At the funeral, a number of his loved ones and friends spoke about Dan. Beth Ann Strollo, Executive Director of the Quincy Community Action Programs and a long time client, spoke very movingly on behalf of Dan’s clients, colleagues, and admirers in the nonprofit sector. Many thanks are due to Beth Ann for permission to quote her here, and to another of Dan’s esteemed colleagues, Tom Mendelsohn, who contributed some thoughts and memories.
Beth Ann Strollo:
I have had the pleasure of knowing Dan for over 20 years. It is hard to sum up in just a few minutes what Dan means to so many of us here and what an incredible loss this is for us. In the past few days my co-workers at Quincy Community Action and my colleagues in the non profit community – like all of you – have been overwhelmed with shock and sadness at the loss of Dan – and there has been an outpouring of the most wonderful sentiments about him -that’s because Dan was such a truly remarkable person – he really was a renaissance man – but more importantly he was kind, he was caring, he was intelligent – he was the kind of person you just immediately connected with – he was unassuming – he was always positive – always diplomatic in the old fashioned, admirable sense of that word.

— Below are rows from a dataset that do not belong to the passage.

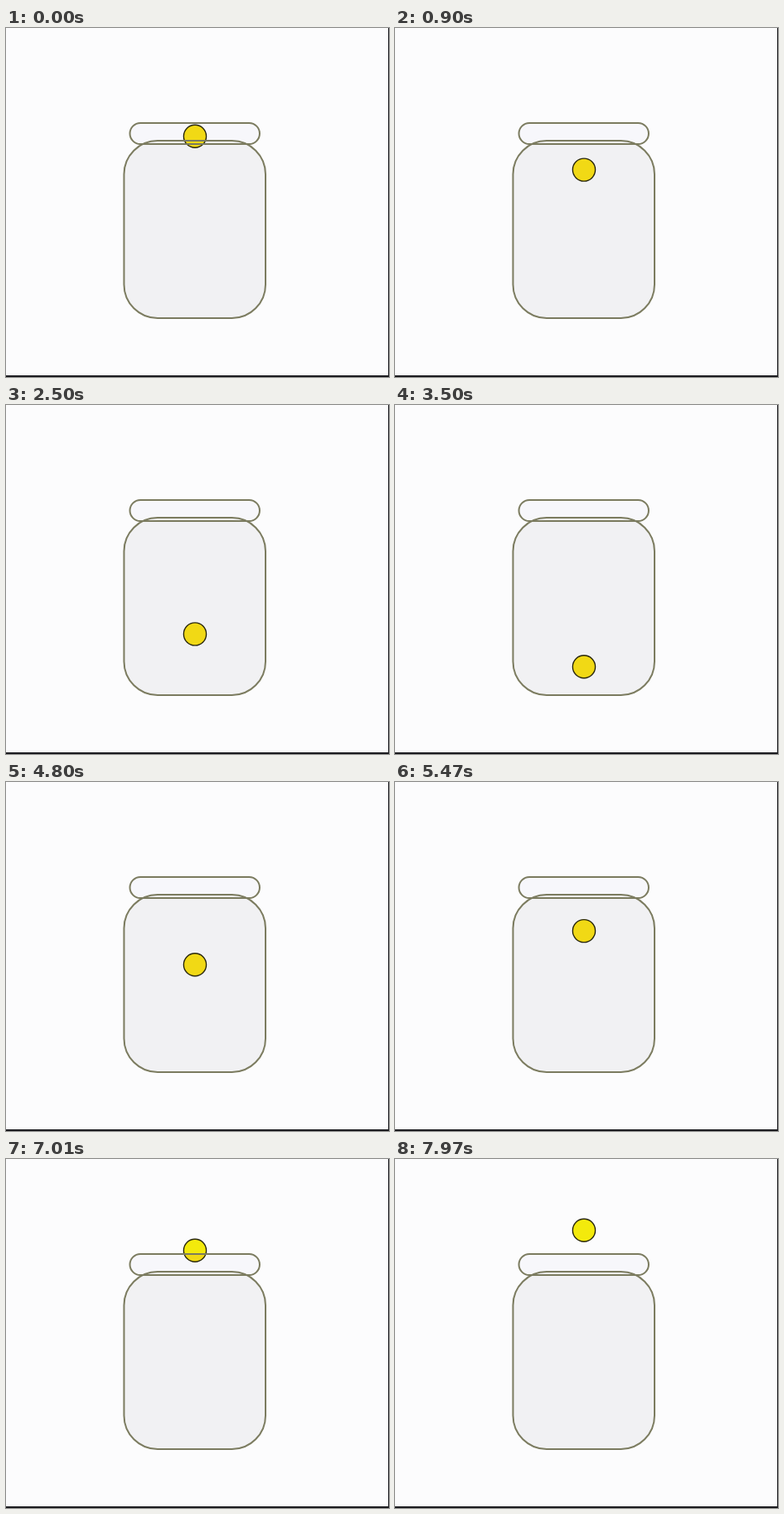
Animation, 456 px wide and 415 px high, one loop 8 s. Source, as an HTML page:

```html
<!DOCTYPE html>
<html lang="en">
<head>
<meta charset="utf-8">
<title>Ball in a jar</title>
<style>
  html, body { margin: 0; width: 100%; height: 100%; overflow: hidden; background: #fcfcfd; }
  svg { display: block; width: 456px; height: 415px; }
  .outline { fill: none; stroke: #7c7c60; stroke-width: 2; }
</style>
</head>
<body>
<svg viewBox="0 0 456 415">
  <defs>
    <rect id="jar" x="140.5" y="134" width="168.5" height="211" rx="40"/>
    <rect id="lid" x="147.5" y="113" width="154.5" height="25" rx="12.5"/>
    <clipPath id="glass"><use href="#jar"/><use href="#lid"/></clipPath>
  </defs>
  <use href="#lid" fill="#f7f7fb"/>
  <use href="#jar" fill="#f1f1f3"/>
  <circle class="ball" cx="225" r="13.5" fill="#f3ea0c"/>
  <g clip-path="url(#glass)"><circle class="ball" cx="225" r="13.5" fill="#f1d915"/></g>
  <circle class="ball" cx="225" r="13.5" fill="none" stroke="#2a2810" stroke-width="1.4"/>
  <use href="#jar" class="outline"/>
  <use href="#lid" class="outline"/>
  <path d="M455 0h1v415h-1zM0 413h456v2H0z" fill="#1c1c20"/>
</svg>
<script>
  const LOOP = 8000, FPS = 30, BOUNCE = 3.23;
  const balls = document.querySelectorAll('.ball');

  const falling = t => 128.7 + 37 * t + 8.2 * t * t;
  const rising = t => {
    const s = t - 3.5;
    return 311.2 - 79.6 * s + 5.26 * s * s + 0.271 * s ** 3;
  };

  function draw(now) {
    const t = Math.floor((now % LOOP) * FPS / 1000 + 0.1) / FPS;
    const y = Math.min(332, t < BOUNCE ? falling(t) : rising(t));
    balls.forEach(ball => ball.setAttribute('cy', y.toFixed(1)));
  }

  function tick() {
    draw(performance.now());
    requestAnimationFrame(tick);
  }
  tick();
</script>
</body>
</html>
```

He was truly a “gentle man”.
In the non profit sector – we benefited from all of those remarkable qualities. Many years ago Dan made a decision to share his knowledge and skills with the non profit community. I’m sure he could have worked for any growing industry in the 80’s – but he chose a less glamorous and certainly a less financially rewarding path – because he was committed to helping organizations that cared for the less fortunate, the environment, the arts. He really was ahead of his time – there were very few people with his skill and background that understood how much this work was needed in the non profit world and who had the commitment to helping us do our work better and help our clients more effectively.
He did that work with total dedication and enthusiasm – as his colleague and friend Tom Mendelsohn said:
“It was not unusual to find Dan at any hour of day or night troubleshooting a network or crimping his own cable to make a printer work because that is what the organization needed and could afford”.
My colleagues and I saw that dedication all the time. Dan was able to go between high level strategic thinking for an agency, to “moshing a database”, to teaching our staff how to use a software program for the 1st time (including opening his home for staff trainings). And he always did it with such patience, such humility and with a smile on his face. Actually, he’d give more than a smile. Att the beginning of each meeting, he would tell you one of his “punny” jokes. And as his friend Tom says “You would laugh (or groan) under the weight of his relentless, clever wordplay and humor.”
But we were thrilled to be subject to Dan’s jokes because he brought so much to our work. He guided us; he made everyone feel like their questions were important, and he had incredible empathy for your situation. Whether it was a technology dilemma or a family challenge, he was there for you to calm your fears, listen to you commiserate, and to help you find the best way through the problem.
There is no way to reconcile that Dan is no longer with us, but all of us here will be comforted by remembering Dan in the middle of our day. As we struggle with that vexing problem or when we are trying to determine the best path to take, we will think of Dan and ask ourselves “What would Dan say? What would he suggest we do?” We will all be better at the end of that day if we take his advice.
Below are two videos with words from Dan’s friends at the January 2013 Tech Club event: